Integrity is what we demand from others, aspire to in ourselves, and often fall short of. We fall short, but will find wholeness in the Son of Man.
By undermining collective bargaining in the public sector, the Janus case dangerously prioritizes individual freedom at the expense of the common good. Catholic social ethics must take this opportunity to articulate a vision balancing individual freedom and the common good.
This past weekend my Facebook and Twitter feeds were awash with rainbow colors and expressions of patriotic love for the Supreme Court of the United States (SCOTUS).
The Court’s decision in Obergefell v. Hodges granting “marriage equality” to same sex couples coincided with Pride weekend in many places, including Houston, Texas, where I have lived a good part of my life. My straight friends were particularly effusive in their expressions of joy on my behalf, as if Obergefell v Hodges were the decisive moment when people like myself finally achieved equality.
It was as if this moment were marked somehow out as sacred.
In this week’s reading from Mark’s gospel Jesus challenges the complacency that so commonly comes with privilege.
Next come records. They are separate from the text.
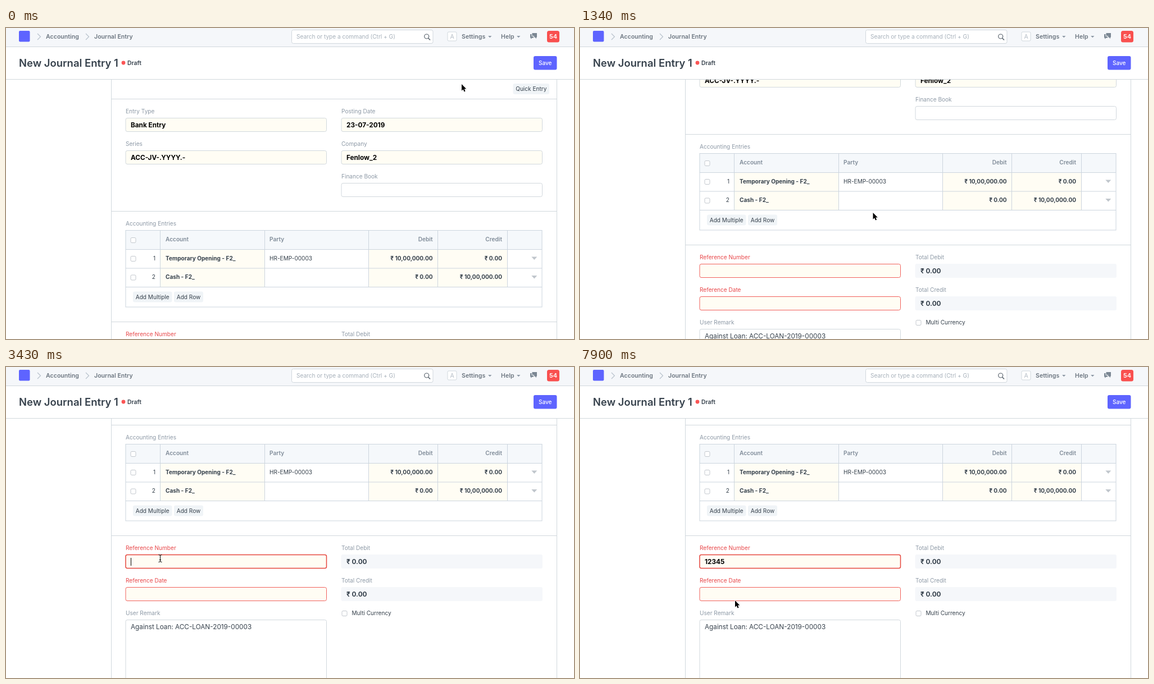
Animation, 1011 px wide and 554 px high, one loop 8 s. Source, as an HTML page:

```html
<!DOCTYPE html>
<html lang="en">
<head>
<meta charset="utf-8">
<title>Journal entry form</title>
<style>
  html, body { margin: 0; width: 100%; height: 100%; overflow: hidden; background: #fff; }
  svg { display: block; font-family: Inter, sans-serif; }
  text { white-space: pre; }
</style>
</head>
<body>
<svg id="stage" width="1011" height="554" viewBox="0 0 1011 554"></svg>
<script>
const LOOP = 8000;
const SMALL = 10.08, LARGE = 11.76;
const INK = '#36414c', MUTED = '#8d99a6', LINE = '#d1d8dd', GRID = '#ccd5de';
const CREAM = '#fffdf4', PALE = '#f5f7fa', RED = '#e8484a', VIOLET = '#5e64ff';

function add(parent, tag, attrs, content) {
  const node = document.createElementNS('http://www.w3.org/2000/svg', tag);
  for (const key in attrs) node.setAttribute(key, attrs[key]);
  if (content !== undefined) node.textContent = content;
  return parent.appendChild(node);
}

// Text is placed by the vertical centre of its capitals.
const label = (parent, x, mid, content, { size = SMALL, weight = 400, fill = MUTED, anchor = 'start' } = {}) =>
  add(parent, 'text', { x, y: mid + size * 0.36, 'font-size': size, 'font-weight': weight, fill, 'text-anchor': anchor }, content);

// Filled box; a border is drawn inside the given edges.
function box(parent, x, y, width, height, fill, { stroke, rx = 0 } = {}) {
  const inset = stroke ? 0.5 : 0;
  return add(parent, 'rect', {
    x: x + inset, y: y + inset, width: width - 2 * inset, height: height - 2 * inset,
    rx, fill, stroke: stroke || 'none'
  });
}

const path = (parent, d, attrs) => add(parent, 'path', { d, fill: 'none', ...attrs });
const hLine = (parent, y, x1, x2, stroke = LINE) => path(parent, `M${x1} ${y}H${x2}`, { stroke });
const triangle = (parent, x, y, half, height, fill) =>
  path(parent, `M${x - half} ${y}h${2 * half}l${-half} ${height}z`, { fill });
const checkbox = (parent, x, y) => box(parent, x, y, 10, 10, '#fff', { stroke: '#c3c8ce', rx: 2 });

function button(parent, x, y, width, content) {
  box(parent, x, y, width, 19, '#f0f4f7', { rx: 3 });
  label(parent, x + width / 2, y + 9.5, content, { fill: INK, anchor: 'middle' });
}

function field(parent, x, top, name, value = '', { fill = CREAM, stroke = LINE, color = MUTED, shift = 0 } = {}) {
  label(parent, x, top - 11.5, name, { fill: color });
  const frame = box(parent, x - 0.5, top, 358.5, 25, fill, { stroke, rx: 3 });
  label(parent, x + 9, top + 12.5 + shift, value, { size: LARGE, weight: 700, fill: stroke ? '#000' : INK });
  return frame;
}

const stage = document.getElementById('stage');
const form = add(stage, 'g', {});
const LEFT = 213, RIGHT = 597;

path(form, 'M187.5 0V900M980.5 0V900', { stroke: LINE });
[126.5, 326.5, 523.5].forEach(y => hLine(form, y, 187, 981));
button(form, 902.5, 99, 64.5, 'Quick Entry');

field(form, LEFT, 160, 'Entry Type', 'Bank Entry');
field(form, LEFT, 218, 'Series', 'ACC-JV-.YYYY.-');
field(form, RIGHT, 160, 'Posting Date', '23-07-2019', { shift: 0.7 });
field(form, RIGHT, 218, 'Company', 'Fenlow_2', { shift: 0.7 });
field(form, RIGHT, 276, 'Finance Book', '', { fill: '#fff' });

// Accounting table
label(form, LEFT, 348.5, 'Accounting Entries');
box(form, 212.5, 360, 742, 34, '#f5f8fb');
[[274.5, 185.5], [645, 123.5], [768.5, 123.5]].forEach(([x, width]) => box(form, x, 394, width, 67, CREAM));
[394, 427.5, 461].forEach(y => hLine(form, y + 0.5, 213, 954, GRID));
path(form, 'M274.5 360V461M460.5 360V461M645.5 360V461M768.5 360V461M892.5 360V461', { stroke: GRID });
box(form, 212.5, 360, 742, 137.5, 'none', { stroke: GRID });

const heading = { weight: 600, fill: '#7f8b98' };
checkbox(form, 221.5, 373);
label(form, 284, 376.5, 'Account', heading);
label(form, 469, 376.5, 'Party', heading);
label(form, 759.5, 376.5, 'Debit', { ...heading, anchor: 'end' });
label(form, 883, 376.5, 'Credit', { ...heading, anchor: 'end' });

[
  ['Temporary Opening - F2_', 'HR-EMP-00003', '₹ 10,00,000.00', '₹ 0.00'],
  ['Cash - F2_', '', '₹ 0.00', '₹ 10,00,000.00']
].forEach(([account, party, debit, credit], i) => {
  const mid = 410 + i * 33.5, bold = { weight: 700, fill: INK };
  checkbox(form, 221.5, mid - 4);
  label(form, 266, mid, i + 1, { fill: INK, anchor: 'end' });
  label(form, 284, mid, account, bold);
  label(form, 469, mid, party, { fill: INK });
  label(form, 759.5, mid, debit, { ...bold, anchor: 'end' });
  label(form, 883, mid, credit, { ...bold, anchor: 'end' });
  triangle(form, 940.3, mid - 2.5, 5, 5.5, '#c0c6cc');
});
button(form, 226, 469.5, 69.5, 'Add Multiple');
button(form, 299, 469.5, 52, 'Add Row');

// Reference section
const required = { stroke: '#f0605c', color: RED };
const reference = field(form, LEFT, 557, 'Reference Number', '', required);
field(form, LEFT, 615, 'Reference Date', '', required);
label(form, LEFT, 661.5, 'User Remark');
box(form, 212.5, 673, 358.5, 250, '#fff', { stroke: LINE, rx: 3 });
label(form, 222, 685.5, 'Against Loan: ACC-LOAN-2019-00003', { size: LARGE, fill: INK });
field(form, RIGHT, 557, 'Total Debit', '₹ 0.00', { fill: PALE, stroke: '' });
field(form, RIGHT, 615, 'Total Credit', '₹ 0.00', { fill: PALE, stroke: '' });
checkbox(form, 597.5, 657);
label(form, 615.5, 661.7, 'Multi Currency', { fill: INK });
const typed = label(form, 222, 570, '', { size: LARGE, weight: 700, fill: '#000' });
const caret = box(form, 222, 563, 1, 14, '#000');

// Fixed navigation bar and page title
const head = add(stage, 'g', {});
box(head, 0, 0, 1011, 92, '#fff');
box(head, 0, 0, 1011, 33, PALE);
hLine(head, 33.5, 0, 1011);
hLine(head, 91.5, 0, 1011);
box(head, 23, 5, 19.5, 19.5, VIOLET, { rx: 2 });
const navText = { size: 10.6, weight: 600, fill: '#6c7680' };
[56, 142].forEach(x => path(head, `M${x} 10l5.5 5.5l-5.5 5.5`, { stroke: '#b8c2cc', 'stroke-width': 1.2 }));
label(head, 71, 15.5, 'Accounting', navText);
label(head, 157, 15.5, 'Journal Entry', navText);
box(head, 508, 3, 252.5, 25, '#fff', { stroke: LINE, rx: 3 });
label(head, 517, 15.5, 'Search or type a command (Ctrl + G)', { fill: '#a6b0ba' });
add(head, 'circle', { cx: 748.7, cy: 15, r: 4, fill: 'none', stroke: '#59636d', 'stroke-width': 1.2 });
path(head, 'M751.6 18l3.4 3.5', { stroke: '#59636d', 'stroke-width': 1.6 });
box(head, 785.5, 6.5, 17, 17, '#fff', { stroke: LINE, rx: 2 });
label(head, 794, 15.2, 'A', { size: 10.5, fill: '#b4bdc6', anchor: 'middle' });
label(head, 811, 15, 'Settings', navText);
triangle(head, 861.3, 14, 3.2, 3.2, MUTED);
label(head, 881, 15, 'Help', navText);
triangle(head, 912.3, 14, 3.2, 3.2, MUTED);
path(head, 'M936.5 9H945V16.5H944V19L941.5 16.5H940V14H936.5Z', { fill: '#7b8793' });
path(head, 'M933 11H935.5V15H939V17.5H936.5L934.3 19.7V17.5H933Z', { fill: '#7b8793' });
box(head, 963, 5, 22, 20.5, '#f9504f', { rx: 3.5 });
label(head, 974, 15.2, '54', { size: 11, weight: 600, fill: '#fff', anchor: 'middle' });
label(head, 23, 62, 'New Journal Entry 1', { size: 18.48, weight: 600, fill: INK });
add(head, 'circle', { cx: 209, cy: 62, r: 3.4, fill: '#fb5555' });
label(head, 216, 62, 'Draft', { size: 10.4, weight: 600, fill: INK });
box(head, 939, 50, 41.5, 24.5, VIOLET, { rx: 3 });
label(head, 959.7, 62, 'Save', { weight: 500, fill: '#fff', anchor: 'middle' });

// Mouse pointers, both with their hot spot at 0,0
const arrow = path(stage, 'M0 0V11.7L2.7 9.3L4.5 13.4L6.6 12.5L4.8 8.5H8.3Z',
  { fill: '#000', stroke: '#fff', 'stroke-width': 1, 'paint-order': 'stroke' });
const beam = path(stage, 'M-3 -6.5Q0 -6.5 0 -5Q0 -6.5 3 -6.5M0 -5V5M-3 6.5Q0 6.5 0 5Q0 6.5 3 6.5M-1.5 2.5H1.5',
  { stroke: '#000' });

// Each track holds [start time, ...values] and changes in hard steps.
const POINTER = [
  [0, 811, 100], [150, 760, 94], [300, 590, 210], [440, 390, 330], [590, 295, 362], [740, 521.5, 329],
  [1630, 440, 333], [1780, 340, 338, true], [1930, 285, 341, true], [2080, 274.5, 341, true],
  [7760, 279, 430], [7900, 276, 416]
];
const SCROLL = [[0, 0], [1190, 16], [1340, 137], [1480, 223]];
const CARET = [
  [0, false], [2530, true], [2980, false], [3430, true], [4030, false],
  [4480, true], [4930, false], [5530, true], [7620, false]
];
const TYPED = [[0, 0], [5980, 1], [6120, 2], [6420, 3], [6870, 4], [7170, 5]];
const at = (track, time) => track.findLast(([start]) => start <= time).slice(1);

function draw() {
  const time = performance.now() % LOOP;
  const [x, y, overText] = at(POINTER, time);
  const focused = time >= 2530;

  form.setAttribute('transform', `translate(0 ${-at(SCROLL, time)[0]})`);
  for (const [pointer, visible] of [[arrow, !overText], [beam, overText]]) {
    pointer.setAttribute('transform', `translate(${x} ${y})`);
    pointer.setAttribute('visibility', visible ? 'visible' : 'hidden');
  }
  reference.setAttribute('stroke', focused ? '#e5473f' : required.stroke);
  reference.setAttribute('stroke-width', focused ? 1.5 : 1);
  typed.textContent = '12345'.slice(0, at(TYPED, time)[0]);
  caret.setAttribute('x', Math.round(222 + typed.getComputedTextLength()));
  caret.setAttribute('visibility', at(CARET, time)[0] ? 'visible' : 'hidden');
  requestAnimationFrame(draw);
}
draw();
</script>
</body>
</html>
```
The ease of privilege within the status quo can inure us to the claims of truth or justice that might unsettle it or that might trouble its assurance of its purchase upon reality. Yet such claims lie at the very heart of the Kingdom of God.
By the time preachers in America address their congregations this Sunday, the nation’s Supreme Court will have ruled on the health insurance reform act passed by Congress and signed into law by President Obama in March of 2010. The coincidence of this much-anticipated ruling and a quirky Jesus healing story is irresistible!